Contact Us    Events

Close this search box.

What Past Research Tells Us About How to Prepare for the 2030 U.S. Census Count of Young Children

Probably the most important point in this paper is made in Figure 1 which shows a steady increase in the undercount of young children since 1980. What we have been doing for the past forty years is not working. The Census Bureau needs to try new strategies specifically focused on counting young children. Unless we do something very different in the 2030 Census from what we have done in the past forty years, we should expect the coverage of young children to continue to deteriorate.

Nearly as important is Figure 2, which shows that there is almost no correlation between the undercount rates of young children and the coverages rates of the total population across states. General improvements in counting everyone are very unlikely to improve the coverage of young children.  Over the past 40 years, the census  accuracy of young children has been very different than that of adults and even different than older children.  This is another reason young children deserve to be a separate focus in the census, not only separate from adults but separate from older children. 

One can characterize the evidence on the undercount of young children in the U.S. census as follows:

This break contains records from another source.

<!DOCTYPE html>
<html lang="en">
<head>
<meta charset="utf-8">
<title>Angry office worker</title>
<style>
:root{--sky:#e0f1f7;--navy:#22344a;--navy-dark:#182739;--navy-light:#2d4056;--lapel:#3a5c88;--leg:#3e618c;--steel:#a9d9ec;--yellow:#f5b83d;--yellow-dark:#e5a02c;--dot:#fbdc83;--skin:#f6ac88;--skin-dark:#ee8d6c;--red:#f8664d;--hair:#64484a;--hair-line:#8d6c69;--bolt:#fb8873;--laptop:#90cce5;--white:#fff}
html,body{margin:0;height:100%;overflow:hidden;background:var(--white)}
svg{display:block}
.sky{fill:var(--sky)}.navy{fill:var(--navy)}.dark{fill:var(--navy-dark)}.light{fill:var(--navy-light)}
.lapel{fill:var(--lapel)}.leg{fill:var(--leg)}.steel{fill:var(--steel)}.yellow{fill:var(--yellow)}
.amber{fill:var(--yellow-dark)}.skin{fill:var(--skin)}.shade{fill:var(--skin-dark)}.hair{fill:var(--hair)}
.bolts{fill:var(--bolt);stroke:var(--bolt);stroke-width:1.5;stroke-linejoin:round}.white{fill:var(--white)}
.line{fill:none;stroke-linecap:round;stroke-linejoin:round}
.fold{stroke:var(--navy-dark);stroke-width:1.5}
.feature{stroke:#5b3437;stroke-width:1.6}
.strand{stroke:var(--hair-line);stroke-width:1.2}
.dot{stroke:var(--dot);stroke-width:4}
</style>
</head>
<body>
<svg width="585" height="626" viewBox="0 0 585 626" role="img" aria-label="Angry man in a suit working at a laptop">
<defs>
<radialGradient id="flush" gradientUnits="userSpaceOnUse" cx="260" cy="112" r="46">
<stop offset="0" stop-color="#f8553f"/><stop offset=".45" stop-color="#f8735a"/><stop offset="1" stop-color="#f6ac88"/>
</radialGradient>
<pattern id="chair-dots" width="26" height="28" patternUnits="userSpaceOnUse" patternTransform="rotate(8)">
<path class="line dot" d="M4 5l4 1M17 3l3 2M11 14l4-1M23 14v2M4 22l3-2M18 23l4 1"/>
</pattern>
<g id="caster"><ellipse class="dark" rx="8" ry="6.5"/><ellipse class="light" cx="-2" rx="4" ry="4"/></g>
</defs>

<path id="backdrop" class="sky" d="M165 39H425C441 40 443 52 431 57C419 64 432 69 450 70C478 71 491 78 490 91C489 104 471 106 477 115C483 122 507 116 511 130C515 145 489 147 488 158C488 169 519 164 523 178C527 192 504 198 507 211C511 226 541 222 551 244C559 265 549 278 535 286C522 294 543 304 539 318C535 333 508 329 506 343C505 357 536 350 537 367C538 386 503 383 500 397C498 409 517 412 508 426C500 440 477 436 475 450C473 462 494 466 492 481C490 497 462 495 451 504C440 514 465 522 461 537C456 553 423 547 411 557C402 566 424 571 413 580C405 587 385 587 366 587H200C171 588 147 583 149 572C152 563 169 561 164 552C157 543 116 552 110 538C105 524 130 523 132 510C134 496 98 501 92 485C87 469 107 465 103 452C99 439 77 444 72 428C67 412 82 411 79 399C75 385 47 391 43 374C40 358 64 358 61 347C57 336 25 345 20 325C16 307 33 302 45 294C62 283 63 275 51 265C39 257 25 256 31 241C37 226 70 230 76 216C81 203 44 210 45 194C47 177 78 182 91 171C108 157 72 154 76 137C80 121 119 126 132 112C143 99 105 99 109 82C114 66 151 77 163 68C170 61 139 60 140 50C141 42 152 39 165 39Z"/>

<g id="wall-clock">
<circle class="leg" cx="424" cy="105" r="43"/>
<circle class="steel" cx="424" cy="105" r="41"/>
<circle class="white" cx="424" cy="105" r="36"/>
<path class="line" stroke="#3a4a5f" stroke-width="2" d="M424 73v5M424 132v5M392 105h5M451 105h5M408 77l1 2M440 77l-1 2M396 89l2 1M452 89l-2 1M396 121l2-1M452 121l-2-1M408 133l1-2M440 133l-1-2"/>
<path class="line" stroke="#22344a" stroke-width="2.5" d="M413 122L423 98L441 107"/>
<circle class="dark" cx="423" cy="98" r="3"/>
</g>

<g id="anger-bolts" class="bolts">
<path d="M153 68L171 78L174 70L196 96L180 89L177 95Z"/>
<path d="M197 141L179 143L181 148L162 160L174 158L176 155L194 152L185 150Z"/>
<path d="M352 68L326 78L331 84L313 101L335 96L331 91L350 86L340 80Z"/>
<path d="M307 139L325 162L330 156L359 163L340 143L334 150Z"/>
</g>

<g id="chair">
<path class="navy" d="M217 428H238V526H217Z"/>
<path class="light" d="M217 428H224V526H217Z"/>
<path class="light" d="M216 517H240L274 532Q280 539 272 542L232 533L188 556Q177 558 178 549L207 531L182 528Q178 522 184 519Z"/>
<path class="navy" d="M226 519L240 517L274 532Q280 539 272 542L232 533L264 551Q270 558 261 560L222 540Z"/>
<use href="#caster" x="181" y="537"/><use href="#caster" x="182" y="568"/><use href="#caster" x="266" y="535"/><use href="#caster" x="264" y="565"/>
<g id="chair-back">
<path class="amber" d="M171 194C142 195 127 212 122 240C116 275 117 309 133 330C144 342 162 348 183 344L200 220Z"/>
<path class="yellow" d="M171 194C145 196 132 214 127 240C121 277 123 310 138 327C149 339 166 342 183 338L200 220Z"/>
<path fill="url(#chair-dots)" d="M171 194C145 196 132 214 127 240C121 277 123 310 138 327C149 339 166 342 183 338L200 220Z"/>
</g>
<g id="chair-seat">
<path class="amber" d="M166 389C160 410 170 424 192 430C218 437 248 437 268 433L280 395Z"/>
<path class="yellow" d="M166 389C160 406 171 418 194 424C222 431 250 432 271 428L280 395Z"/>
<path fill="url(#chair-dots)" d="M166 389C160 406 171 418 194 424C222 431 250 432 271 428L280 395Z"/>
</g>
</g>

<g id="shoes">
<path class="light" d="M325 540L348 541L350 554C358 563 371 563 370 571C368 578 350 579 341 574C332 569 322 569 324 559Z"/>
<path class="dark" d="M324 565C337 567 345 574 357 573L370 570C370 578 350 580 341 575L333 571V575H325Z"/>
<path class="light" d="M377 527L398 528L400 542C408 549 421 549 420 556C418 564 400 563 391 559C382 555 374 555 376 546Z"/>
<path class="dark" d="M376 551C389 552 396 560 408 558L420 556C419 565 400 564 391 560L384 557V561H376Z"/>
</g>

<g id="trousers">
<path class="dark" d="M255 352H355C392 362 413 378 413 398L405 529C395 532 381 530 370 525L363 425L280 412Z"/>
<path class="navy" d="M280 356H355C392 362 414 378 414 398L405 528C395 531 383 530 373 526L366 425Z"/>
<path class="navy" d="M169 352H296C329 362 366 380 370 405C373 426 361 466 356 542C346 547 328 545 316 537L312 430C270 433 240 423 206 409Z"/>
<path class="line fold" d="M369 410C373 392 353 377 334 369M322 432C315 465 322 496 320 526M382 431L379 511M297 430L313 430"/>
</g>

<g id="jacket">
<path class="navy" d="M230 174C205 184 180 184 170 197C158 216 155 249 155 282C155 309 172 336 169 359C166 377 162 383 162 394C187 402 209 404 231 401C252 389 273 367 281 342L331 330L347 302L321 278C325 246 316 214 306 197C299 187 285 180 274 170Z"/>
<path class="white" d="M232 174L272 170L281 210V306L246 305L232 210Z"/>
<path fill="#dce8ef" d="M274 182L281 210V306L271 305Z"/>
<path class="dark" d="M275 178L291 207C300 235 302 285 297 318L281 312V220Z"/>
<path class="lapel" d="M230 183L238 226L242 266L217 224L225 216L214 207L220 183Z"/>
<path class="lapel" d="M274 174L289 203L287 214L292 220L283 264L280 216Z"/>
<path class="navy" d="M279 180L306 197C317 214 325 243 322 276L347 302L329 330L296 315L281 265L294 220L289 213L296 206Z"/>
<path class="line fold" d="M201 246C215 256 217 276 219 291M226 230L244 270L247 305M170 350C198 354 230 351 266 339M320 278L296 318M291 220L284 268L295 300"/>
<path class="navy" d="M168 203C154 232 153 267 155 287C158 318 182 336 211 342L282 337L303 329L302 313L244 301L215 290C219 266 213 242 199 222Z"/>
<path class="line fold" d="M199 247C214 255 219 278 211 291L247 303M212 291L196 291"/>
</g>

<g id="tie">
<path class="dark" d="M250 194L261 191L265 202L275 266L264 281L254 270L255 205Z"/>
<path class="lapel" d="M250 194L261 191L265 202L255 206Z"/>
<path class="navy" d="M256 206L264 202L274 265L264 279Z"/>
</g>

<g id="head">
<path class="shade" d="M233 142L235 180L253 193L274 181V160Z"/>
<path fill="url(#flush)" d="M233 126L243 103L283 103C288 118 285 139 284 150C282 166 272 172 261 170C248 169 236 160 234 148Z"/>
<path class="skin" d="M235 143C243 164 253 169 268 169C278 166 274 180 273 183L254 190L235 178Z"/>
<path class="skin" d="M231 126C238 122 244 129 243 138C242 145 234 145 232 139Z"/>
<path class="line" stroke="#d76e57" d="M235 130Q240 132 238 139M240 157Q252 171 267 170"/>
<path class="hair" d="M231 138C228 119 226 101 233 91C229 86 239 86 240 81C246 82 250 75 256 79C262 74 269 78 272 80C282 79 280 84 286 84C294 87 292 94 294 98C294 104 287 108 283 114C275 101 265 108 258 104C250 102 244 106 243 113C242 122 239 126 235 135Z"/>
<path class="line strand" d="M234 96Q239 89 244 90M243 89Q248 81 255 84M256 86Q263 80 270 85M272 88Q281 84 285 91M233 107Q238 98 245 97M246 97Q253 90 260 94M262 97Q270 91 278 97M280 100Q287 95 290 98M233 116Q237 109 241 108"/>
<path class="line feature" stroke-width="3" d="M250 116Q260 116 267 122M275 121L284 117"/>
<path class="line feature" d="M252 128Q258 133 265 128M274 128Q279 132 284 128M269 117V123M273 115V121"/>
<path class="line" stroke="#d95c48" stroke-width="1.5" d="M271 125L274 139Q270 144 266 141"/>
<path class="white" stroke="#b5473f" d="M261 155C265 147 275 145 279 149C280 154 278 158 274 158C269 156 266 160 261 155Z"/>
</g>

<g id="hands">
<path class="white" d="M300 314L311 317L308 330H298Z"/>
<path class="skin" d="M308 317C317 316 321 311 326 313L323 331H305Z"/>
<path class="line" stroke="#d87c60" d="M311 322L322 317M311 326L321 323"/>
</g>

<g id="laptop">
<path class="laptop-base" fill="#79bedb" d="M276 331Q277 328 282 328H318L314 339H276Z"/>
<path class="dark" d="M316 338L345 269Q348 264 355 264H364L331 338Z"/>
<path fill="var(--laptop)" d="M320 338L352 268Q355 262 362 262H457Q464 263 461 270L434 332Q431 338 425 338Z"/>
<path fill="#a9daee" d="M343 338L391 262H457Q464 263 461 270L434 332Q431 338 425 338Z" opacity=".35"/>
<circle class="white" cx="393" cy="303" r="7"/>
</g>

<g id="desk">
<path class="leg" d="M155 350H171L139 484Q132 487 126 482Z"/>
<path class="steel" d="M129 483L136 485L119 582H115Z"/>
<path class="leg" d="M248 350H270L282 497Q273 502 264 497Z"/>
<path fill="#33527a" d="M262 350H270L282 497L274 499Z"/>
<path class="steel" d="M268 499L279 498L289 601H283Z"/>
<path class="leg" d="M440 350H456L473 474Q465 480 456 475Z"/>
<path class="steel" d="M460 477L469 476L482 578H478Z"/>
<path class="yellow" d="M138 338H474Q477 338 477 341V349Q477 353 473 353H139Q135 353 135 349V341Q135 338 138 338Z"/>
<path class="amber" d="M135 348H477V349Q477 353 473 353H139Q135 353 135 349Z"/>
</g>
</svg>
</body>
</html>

  • We have pretty good evidence about the characteristics of young children who are most likely to be undercounted in the census. Coverage differentials by age, race/ethnicity, and location are well documented. 
  • Evidence about why young children are missed in the census is beginning to emerge. Some evidence suggests that parents and caregivers choose to leave their young children off the census roster, or do not know if they should include them. Other evidence shows young children over-represented in the kinds of households that are hard-to-count.
  • There is no solid statistical evidence about actions that could be taken to get a more accurate count of young children in the census.

This last bullet should be the focus for the Census Bureau efforts between now and 2030.  It is critical to develop and test new approaches to reducing the undercount of young children soon so they can be incorporated into the 2030 Census plan. In particular, the Bureau needs to identify and develop innovative approaches now so that they can include them in the 2026 Census Test. So far, the Bureau has discussed its plans for the 2026 Census Test in such general language that we cannot tell whether the current plans for the 2026 test census  include innovative new strategies for counting young children.

The establishment of the Young Children Working Group within the Census Bureau in 2021 is a positive sign (Jensen 2022).  And the fact that this team is a cross-directorate undertaking which includes representatives from many different Census Bureau units is encouraging. 

Nonetheless child advocates are aware that the undercount of young children has been an issue for more than 40 years, but attention for this issue within the Census Bureau has only occurred in the past few years.  There have been a number of incidents in the past which suggest some parts of the Census Bureau are not yet adequately focused on this issue.   

Because new and innovative strategies are required, it is important to make sure everyone involved in 2030 Census planning is aware of the undercount of young children issue and of what we know so far, so all the relevant units can be actively engaged in identifying and testing new strategies. Lack of good communication across Census Bureau units led to missed opportunities in the past.  In the context of the young child undercount, one Census Bureau report on the undercount of young children in 2010 (U.S. Census Bureau  2014, page 1) concluded, “The task force found that many of the managers working on the development of methods and the design of experiments and evaluation in 2010 were largely unaware of this undercount problem and especially the degree to which the problem existed in 2000.”

We need substantial and innovative changes if we want to improve the coverage of young children in the 2030 Census and we need to test such changes soon in order to imbed them into the 2030 Census operations.  Child advocates would be encouraged if the Census Bureau could indicate what they plan to do in 2030 that is different than what they have done for the past several censuses regarding the undercount of young children.

The bottom line is summed up well by a recent recommendation from the National Advisory Committee to the Census Bureau (2024):

“The recent U.S. Census Bureau’s release of state and county experimental estimates of undercounts and overcounts of young children is useful, but does not address the key question; what can be done to get a more complete count of young children in the 2030 Census?  The current methods employed by the U.S. Census Bureau to identify and count young children have not worked.  The problem is getting worse.  The Census Bureau needs to test new methods, operations, and strategies to improve the undercount of young children.  Such changes need to be well-tested before they are used in the 2030 Census.11. Recommendation: the NAC Recommends that the U.S. Census Bureau report to the NAC and the public on what they plan to do differently in the 2030 Census to improve the count of young children and what research and testing will take place to inform operations,”.

Found this article helpful? Share it!

More resources like this

What the New Census Bureau Demographic Analysis (DA) Experimental Young Child Coverage Estimates for States and Counties Tell Us About Methodology

In the 2020 Census, the undercount of young children (ages 0 to 4) was 5.4

The Changing Young Child Population of the United States: First Data From the 2020 Census

This study seeks to provide foundational research on the demographics of youngchildren in the U.S.

Count All Kids Steering Committee Response to Updated Standards for Race and Ethnicity Data Collection

Statement from the Count All Kids Steering Committee Members Response to U.S. Office of Management